To do
Present each line of the entries below that holds the word "height".

___ Exercise data ___

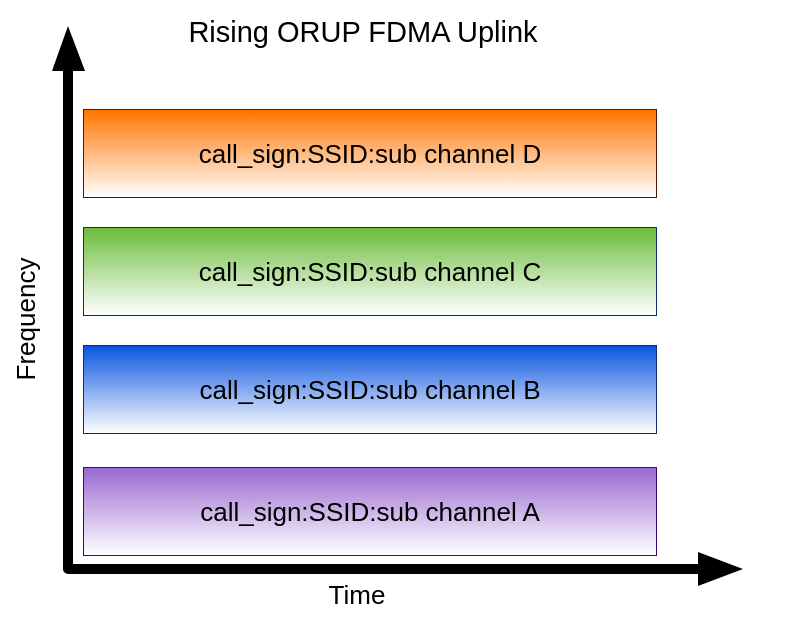
<!DOCTYPE html>
<html lang="en">
<head>
<meta charset="utf-8">
<title>Rising ORUP FDMA Uplink</title>
<style>
  :root {
    --ink: #000;
    --paper: #fff;
    --orange: #ff7500;
    --orange-line: #4a1c00;
    --green: #6cbd3c;
    --green-line: #0b2f66;
    --blue: #0a55e0;
    --blue-line: #0b2f66;
    --purple: #9a68d0;
    --purple-line: #3d0a70;
  }
  * { box-sizing: border-box; margin: 0; }
  html, body { width: 800px; height: 617px; overflow: hidden; background: var(--paper); }
  .chart {
    position: relative;
    width: 800px;
    height: 617px;
    color: var(--ink);
    font: 26px/30px "Liberation Sans", Helvetica, Arial, sans-serif;
    white-space: nowrap;
  }
  .title {
    position: absolute;
    left: 83px;
    top: 15px;
    width: 560px;
    font-size: 29px;
    line-height: 34px;
    font-weight: 400;
    text-align: center;
  }
  .axes { position: absolute; inset: 0; }
  .axis-label { position: absolute; text-align: center; }
  .axis-label.time { left: 297px; top: 580px; width: 120px; }
  .axis-label.frequency { left: -54px; top: 304px; width: 160px; transform: rotate(-90deg); }
  .channels {
    position: absolute;
    left: 83px;
    top: 109px;
    width: 574px;
    display: flex;
    flex-direction: column;
    gap: 29px;
    padding: 0;
    list-style: none;
  }
  .channel {
    display: flex;
    align-items: center;
    justify-content: center;
    height: 89px;
    border: 1.5px solid var(--line);
    background: linear-gradient(var(--fill), var(--paper));
  }
  .channel.d { --fill: var(--orange); --line: var(--orange-line); }
  .channel.c { --fill: var(--green); --line: var(--green-line); }
  .channel.b { --fill: var(--blue); --line: var(--blue-line); }
  .channel.a { --fill: var(--purple); --line: var(--purple-line); margin-top: 4px; }
</style>
</head>
<body>
<main class="chart">
  <h1 class="title">Rising ORUP FDMA Uplink</h1>
  <svg class="axes" width="800" height="617" viewBox="0 0 800 617" aria-hidden="true">
    <path d="M68 66V569H702" fill="none" stroke="var(--ink)" stroke-width="10" stroke-linejoin="round"/>
    <polygon points="68,26 85,71 52,71" fill="var(--ink)"/>
    <polygon points="743,569 698,586 698,552" fill="var(--ink)"/>
  </svg>
  <p class="axis-label frequency">Frequency</p>
  <ul class="channels">
    <li class="channel d">call_sign:SSID:sub channel D</li>
    <li class="channel c">call_sign:SSID:sub channel C</li>
    <li class="channel b">call_sign:SSID:sub channel B</li>
    <li class="channel a">call_sign:SSID:sub channel A</li>
  </ul>
  <p class="axis-label time">Time</p>
</main>
</body>
</html>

___

Task solution
  html, body { width: 800px; height: 617px; overflow: hidden; background: var(--paper); }
    height: 617px;
    line-height: 34px;
    height: 89px;
  <svg class="axes" width="800" height="617" viewBox="0 0 800 617" aria-hidden="true">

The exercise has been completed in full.